It's a chance to get lost in a creative process that slows me down, relaxes me and allows me to get subsumed in the enjoyment of the process than necessarily the end result.

It's an opportunity to give something that can't be bought.

An opportunity to give a bit of myself to someone else.


How does my creative process work?
It's completely random.

It may start with fabric, with colour, with an idea for a pattern, with the need to try a commercial pattern and see if I can make it my own.

It's an exercise in pushing myself to just do something different.

I don't want to plan a quilt. I don't want to map it out beforehand. I don't want to calculate the fabrics I'll need (because secretly I want to run out half way through and push myself to use something different and take the quilt in another and unexpected direction). I don't want to think about what it will look like when it is finished because I don't really have that idea in my head when I start.

I just want to start with the kernel of an idea and see where it leads.

To play around.

To just have fun.


And those, I believe, are all the questions answered. I'm supposed to link to three more quilters to keep this going but I'm not linking to anyone specifically. Instead, if you'd like to join in, please feel free to start your own Around The World Blog post.
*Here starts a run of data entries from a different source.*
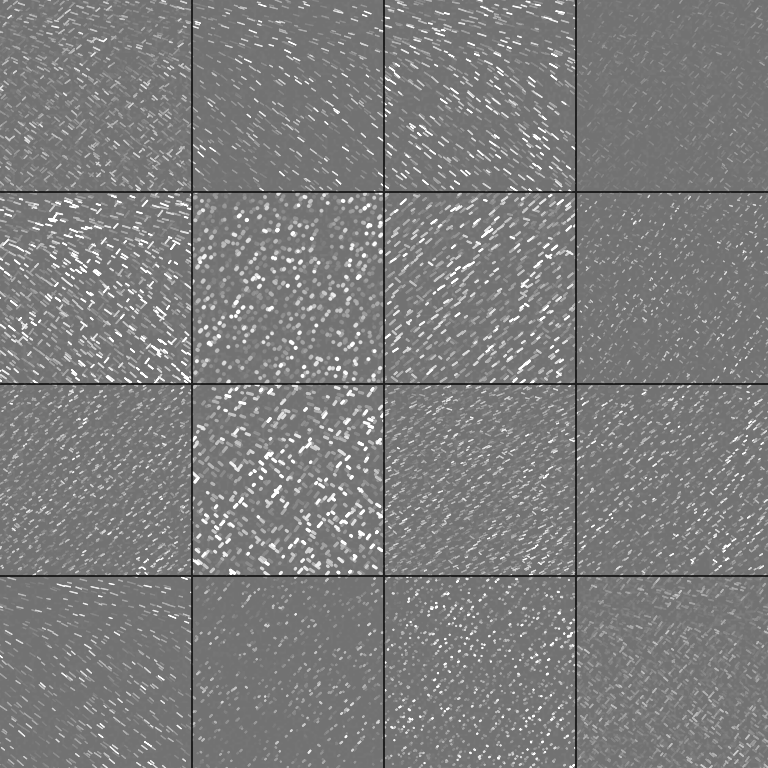
This texture map is drawn by a WebGL 2 fragment shader. Its source:

```glsl
#version 300 es
precision highp float;
// Four by four grey panels split by thin black rules. Each panel scatters soft
// pale dashes over one shared street plan, using its own slant, size, density
// and brightness; dashes come from a jittered cell grid.

uniform vec2 u_resolution;
out vec4 fragColor;

const float PANELS = 4.0;
const float RULE_HALF_WIDTH = 0.0009;  // canvas units
const vec3 GROUND = vec3(0.447);
const vec3 RULE_COLOUR = vec3(0.03);
const int DASHES_PER_CELL = 3;
const float STREET_ANGLE = 0.87;
const float STREET_SPACING = 0.04;     // panel units
const float STREET_SNAP = 0.5;
const float HAZE = 0.10;

// Per panel, listed by rows from the top left.
const float CROSS_SHARE[16] = float[16](
  0.7, 1.0, 1.0, 0.4,   0.85, 0.25, 0.1, 0.3,
  0.1, 0.55, 0.1, 0.1,  1.0, 0.15, 0.3, 0.6);
const float RISE_DEGREES[16] = float[16](
  40., 50., 50., 50.,   50., 50., 38., 50.,
  32., 50., 25., 35.,   50., 45., 35., 50.);
const float HALF_LENGTH[16] = float[16](
  .022, .024, .026, .018,  .025, .016, .024, .012,
  .014, .022, .016, .015,  .024, .013, .010, .020);
const float HALF_WIDTH[16] = float[16](
  .0045, .004, .0045, .004,  .005, .010, .006, .004,
  .0045, .008, .004, .0045,  .004, .006, .006, .005);
const float DENSITY[16] = float[16](
  0.8, 0.4, 0.6, 0.5,   0.8, 0.7, 0.8, 0.4,
  0.7, 0.7, 0.95, 0.6,  0.4, 0.3, 0.5, 1.0);
const float BRIGHTNESS[16] = float[16](
  .42, .65, .85, .16,   .9, .65, .7, .42,
  .5, .9, .5, .55,      .6, .4, .7, .3);

float hash(vec2 p) {
  vec3 q = fract(vec3(p.xyx) * 0.1031);
  q += dot(q, q.yzx + 33.33);
  return fract((q.x + q.y) * q.z);
}

float noise(vec2 p) {
  vec2 i = floor(p), f = fract(p);
  f = f * f * (3.0 - 2.0 * f);
  return mix(mix(hash(i), hash(i + vec2(1, 0)), f.x),
             mix(hash(i + vec2(0, 1)), hash(i + vec2(1, 1)), f.x), f.y);
}

// Nearness to the two wide avenues of the street plan.
float avenue(vec2 p) {
  float slanted = abs(p.y - 0.92 + 0.24 * p.x);
  float upright = abs(p.x - 0.75 - 0.2 * p.y);
  return 1.0 - smoothstep(0.012, 0.028, min(slanted, upright));
}

// Moves a dash centre part of the way to the nearest street line.
vec2 snapToStreet(vec2 p) {
  vec2 across = vec2(-sin(STREET_ANGLE), cos(STREET_ANGLE));
  float offset = fract(dot(p, across) / STREET_SPACING) - 0.5;
  return p - across * offset * STREET_SPACING * STREET_SNAP;
}

// Uneven strength of streets and of the districts they cross.
float streetStrength(vec2 p) {
  vec2 along = vec2(cos(STREET_ANGLE), sin(STREET_ANGLE));
  vec2 q = vec2(dot(p, along), dot(p, vec2(-along.y, along.x)));
  float lines = noise(vec2(q.x * 2.0, q.y * 22.0) + 50.0);
  float districts = noise(p * 6.0 + 80.0);
  return 0.15 + 0.85 * lines + 0.45 * districts;
}

float dashes(vec2 p, int id, float pixel) {
  float len = HALF_LENGTH[id], wid = HALF_WIDTH[id];
  float cellSize = 1.5 * len + 2.0 * wid + 0.008;
  float avenueGain = id == 15 ? -0.9 : 0.5;
  vec2 home = floor(p / cellSize);
  float light = 0.0;
  for (int y = -1; y <= 1; y++)
  for (int x = -1; x <= 1; x++)
  for (int k = 0; k < DASHES_PER_CELL; k++) {
    vec2 cell = home + vec2(x, y);
    vec2 seed = cell + vec2(float(id) * 71.0 + 200.0, float(k) * 113.0 + 200.0);
    if (hash(seed + 7.3) > DENSITY[id]) continue;
    vec2 jitter = vec2(hash(seed), hash(seed + 19.7));
    vec2 centre = snapToStreet((cell + jitter) * cellSize);

    // Falling dashes lie flatter in the upper district.
    float fall = mix(-38.0, -16.0, smoothstep(0.55, 0.85, centre.y));
    float slant = hash(seed + 31.1) < CROSS_SHARE[id] ? fall : RISE_DEGREES[id];
    float angle = radians(slant + 10.0 * (hash(seed + 43.9) - 0.5));
    float c = cos(angle), s = sin(angle);
    vec2 q = mat2(c, -s, s, c) * (p - centre);
    float reach = max(len * (0.45 + 0.55 * hash(seed + 57.2)) - wid, 0.0);
    float d = length(vec2(max(abs(q.x) - reach, 0.0), q.y));
    float soft = max(0.5 * pixel, 0.4 * wid);
    float cover = 1.0 - smoothstep(wid - soft, wid + soft, d);

    float h = hash(seed + 67.5);
    float level = (0.12 + 0.88 * h * h) * streetStrength(centre);
    level *= 1.0 + avenueGain * avenue(centre);
    light = max(light, cover * level);
  }
  return light * BRIGHTNESS[id];
}

void main() {
  vec2 uv = gl_FragCoord.xy / u_resolution;
  vec2 panel = floor(uv * PANELS);
  int id = int((PANELS - 1.0 - panel.y) * PANELS + panel.x);
  vec2 p = fract(uv * PANELS);
  float pixel = 1.0 / min(u_resolution.x, u_resolution.y);

  // Faint haze, then the dashes.
  float haze = HAZE * DENSITY[id] * max(noise(p * 70.0 + float(id) * 37.0) - 0.5, 0.0);
  vec3 colour = min(GROUND + haze + dashes(p, id, pixel * PANELS), 1.0);

  // Rules on the inner panel borders only.
  vec2 border = clamp(round(uv * PANELS), 1.0, PANELS - 1.0) / PANELS;
  vec2 gap = abs(uv - border);
  float ruleDistance = min(gap.x, gap.y) - RULE_HALF_WIDTH;
  float rule = 1.0 - smoothstep(-0.5 * pixel, 0.5 * pixel, ruleDistance);
  fragColor = vec4(mix(colour, RULE_COLOUR, rule), 1.0);
}
```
In the meantime, I suppose I should be doing something about this.




*I don't know where the Around The World Blog Hop originated. If anyone knows, please say as it would be good to link up with others doing this too and share.





Sunday, 10 August 2014

Hand Quilting Heaven

After almost a year of slowly on and off hand quilting, I have a finish.

What follows are a random selection of images I took of the quilt, to try and give you some idea what fantastic texture dense hand quilting has added to the quilt.



I talked about the original seed of an idea for this quilt here where I set out to try and make a quilt that had an antique, muted feel to it, yet mixed in more contemporary, modern fabric with some of the traditional chintz.

The honeycomb centre pieces are entirely hand pieced (not EPP) and radiate out to darker shades at the edges,



The quilting was mostly outlining the shapes, nothing too taxing.



It was just the sort of project to return to every now and again.


Summer has been racing by and it's been too fun and too hot to spend any spare time indoors. Quilt related activities ground to a welcome halt -  save for the odd evening when it was cool enough for me to feel the urge to sew and then I picked this quilt up and hand quilted my sewing compulsions away.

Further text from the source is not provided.